Helping the help reach the victims of Hurricane Irma

Red Cross sent provisions for a disaster relief base camp housing 80 people for three months in Florida Keys. With only 48 hours to dispatch, DSV was ready to help in the urgent situation.

DSV and Red shipment of base camp to USA

When a disaster like Hurricane Irma strikes, Red Cross needs to be able to move fast. So when a call came in on Friday 15 September to send supplies to set up a disaster relief base camp housing 80 people in Florida Keys, DSV played a part in dispatching the supplies within 48 hours.

The packing list of supplies for a base camp includes everything from equipment to make clean drinking water to a generator, tents, toilets and washing machines.
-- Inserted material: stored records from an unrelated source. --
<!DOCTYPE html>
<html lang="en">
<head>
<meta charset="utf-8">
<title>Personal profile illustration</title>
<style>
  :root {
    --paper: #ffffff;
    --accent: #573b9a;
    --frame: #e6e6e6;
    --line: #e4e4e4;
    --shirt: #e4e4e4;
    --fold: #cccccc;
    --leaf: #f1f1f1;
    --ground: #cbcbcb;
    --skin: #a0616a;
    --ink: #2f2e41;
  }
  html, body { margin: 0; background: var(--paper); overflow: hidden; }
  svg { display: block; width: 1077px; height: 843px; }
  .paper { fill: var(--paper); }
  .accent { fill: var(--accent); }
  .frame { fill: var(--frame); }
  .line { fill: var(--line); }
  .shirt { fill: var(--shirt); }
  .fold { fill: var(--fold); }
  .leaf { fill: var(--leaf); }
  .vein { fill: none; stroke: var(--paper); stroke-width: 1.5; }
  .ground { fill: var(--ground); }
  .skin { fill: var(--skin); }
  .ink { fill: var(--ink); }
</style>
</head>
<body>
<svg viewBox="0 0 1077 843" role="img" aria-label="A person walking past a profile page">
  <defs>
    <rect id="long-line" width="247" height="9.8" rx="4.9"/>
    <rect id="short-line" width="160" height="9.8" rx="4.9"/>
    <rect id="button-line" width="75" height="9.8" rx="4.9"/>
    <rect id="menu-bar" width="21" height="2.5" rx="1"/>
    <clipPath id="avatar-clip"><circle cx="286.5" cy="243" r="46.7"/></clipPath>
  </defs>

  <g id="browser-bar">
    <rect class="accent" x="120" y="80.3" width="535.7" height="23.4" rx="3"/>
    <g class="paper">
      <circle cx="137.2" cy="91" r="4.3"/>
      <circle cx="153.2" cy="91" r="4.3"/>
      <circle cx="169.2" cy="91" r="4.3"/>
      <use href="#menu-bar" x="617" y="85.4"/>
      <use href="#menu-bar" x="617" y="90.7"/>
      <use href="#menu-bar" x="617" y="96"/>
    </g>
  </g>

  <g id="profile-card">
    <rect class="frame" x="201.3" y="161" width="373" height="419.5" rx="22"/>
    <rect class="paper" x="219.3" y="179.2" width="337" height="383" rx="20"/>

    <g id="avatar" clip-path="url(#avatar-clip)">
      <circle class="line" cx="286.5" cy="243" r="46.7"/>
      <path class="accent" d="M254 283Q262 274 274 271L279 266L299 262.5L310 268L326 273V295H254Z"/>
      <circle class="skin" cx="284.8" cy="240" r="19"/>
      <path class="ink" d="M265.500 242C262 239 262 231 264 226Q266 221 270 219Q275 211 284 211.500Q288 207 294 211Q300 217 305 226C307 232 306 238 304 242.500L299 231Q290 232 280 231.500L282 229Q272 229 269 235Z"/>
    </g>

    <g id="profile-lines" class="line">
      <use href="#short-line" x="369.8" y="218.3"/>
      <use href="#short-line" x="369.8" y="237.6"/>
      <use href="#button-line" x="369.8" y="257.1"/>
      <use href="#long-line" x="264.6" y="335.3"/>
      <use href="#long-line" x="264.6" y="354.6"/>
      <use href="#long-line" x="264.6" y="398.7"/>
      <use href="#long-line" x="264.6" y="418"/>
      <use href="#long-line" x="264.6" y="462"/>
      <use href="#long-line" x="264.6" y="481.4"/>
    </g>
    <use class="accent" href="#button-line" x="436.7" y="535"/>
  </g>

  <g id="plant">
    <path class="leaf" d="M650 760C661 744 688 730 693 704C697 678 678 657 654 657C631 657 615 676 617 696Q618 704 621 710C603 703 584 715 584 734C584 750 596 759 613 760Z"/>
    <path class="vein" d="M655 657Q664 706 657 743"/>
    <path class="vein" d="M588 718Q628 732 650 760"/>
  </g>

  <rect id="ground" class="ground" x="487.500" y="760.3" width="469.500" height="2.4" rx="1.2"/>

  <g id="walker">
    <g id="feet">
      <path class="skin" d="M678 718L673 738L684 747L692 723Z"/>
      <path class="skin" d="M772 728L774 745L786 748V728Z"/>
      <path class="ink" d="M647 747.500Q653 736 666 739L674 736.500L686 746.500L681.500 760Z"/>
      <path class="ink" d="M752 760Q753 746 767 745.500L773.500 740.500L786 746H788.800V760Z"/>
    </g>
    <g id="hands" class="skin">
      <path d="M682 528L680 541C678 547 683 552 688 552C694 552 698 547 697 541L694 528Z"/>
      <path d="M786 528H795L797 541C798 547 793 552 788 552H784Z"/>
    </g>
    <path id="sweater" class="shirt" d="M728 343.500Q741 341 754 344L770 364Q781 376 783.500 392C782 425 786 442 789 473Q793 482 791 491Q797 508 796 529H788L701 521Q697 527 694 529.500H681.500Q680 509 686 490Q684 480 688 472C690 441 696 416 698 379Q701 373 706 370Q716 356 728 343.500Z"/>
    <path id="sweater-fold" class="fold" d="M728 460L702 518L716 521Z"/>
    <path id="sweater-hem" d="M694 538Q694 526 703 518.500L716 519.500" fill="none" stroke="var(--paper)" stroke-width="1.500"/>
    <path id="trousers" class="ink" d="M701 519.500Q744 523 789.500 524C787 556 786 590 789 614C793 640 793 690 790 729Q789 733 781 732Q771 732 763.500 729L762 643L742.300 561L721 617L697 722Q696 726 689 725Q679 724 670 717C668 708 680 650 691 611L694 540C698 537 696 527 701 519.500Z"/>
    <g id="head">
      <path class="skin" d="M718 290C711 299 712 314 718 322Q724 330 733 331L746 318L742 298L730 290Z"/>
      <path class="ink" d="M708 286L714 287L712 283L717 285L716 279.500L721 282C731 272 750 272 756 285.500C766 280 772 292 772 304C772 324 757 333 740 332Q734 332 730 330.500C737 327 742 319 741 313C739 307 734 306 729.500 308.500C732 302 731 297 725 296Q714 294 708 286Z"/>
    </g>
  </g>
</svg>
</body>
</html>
To be able to send off such a diverse amount of items within 48 hours, a good warehouse is needed, and that is why a part of a DSV warehouse in Denmark houses Red Cross equipment for emergencies.

Disaster Response and Preparedness Manager from Danish Red Cross, Jesper Ranch, elaborates on the importance of well-executed planning:

“We have to run a tight ship and when we move out, time is of the essence. We schedule everything around when we can get a plane to the affected area”

Providing safe and efficient transport and logistics

As a human aid partner to Red Cross, DSV also needs to be able to work fast and provide the transportation needed. This time around, DSV took care of the transport all the way from the warehouse to the airport in Miami, from where the help was transported to Florida Keys. Head of Group CSR at DSV, Thomas Susé comments:

“We’re proud to be able to contribute to the well-oiled machine that is Red Cross. They know disaster relief, and we at DSV know safe and efficient transport and logistics, so we’re a good match in ensuring the help reaches the victims as fast as possible.”

Hurricane Irma affected the lives of more than 1 million people, and that required large amounts of disaster relief. To provide the best help possible, the Red Cross has many delegates and several thousand volunteers present in the affected areas.

“The volunteers and delegates sleep in open air or in local shelters” says Jesper Ranch when explaining the necessity of a disaster relief base camp: “Many of the people who were evacuated before the hurricane, were not allowed to return to what was left of their home. They needed space in the shelter and somewhere to turn for help.”

Red Cross sent four technicians and one logistician to Florida to set up camp and that took them approximately 2-3 days. The preliminary plan was for the delegates and volunteers to stay in the area around three months, but that all depended on how the situation developed in the aftermath of the hurricane.

You can help too

To increase the impact of their efforts, Red Cross is working on different initatives for the victims of Hurricane Irma. You can read more about the assistance activities on American Red Cross' website, or visit your local Red Cross site to stay updated on fundraising campaigns.

DSV has allocated a lump sum to support the efforts of Red Cross to be allocated as the need arises.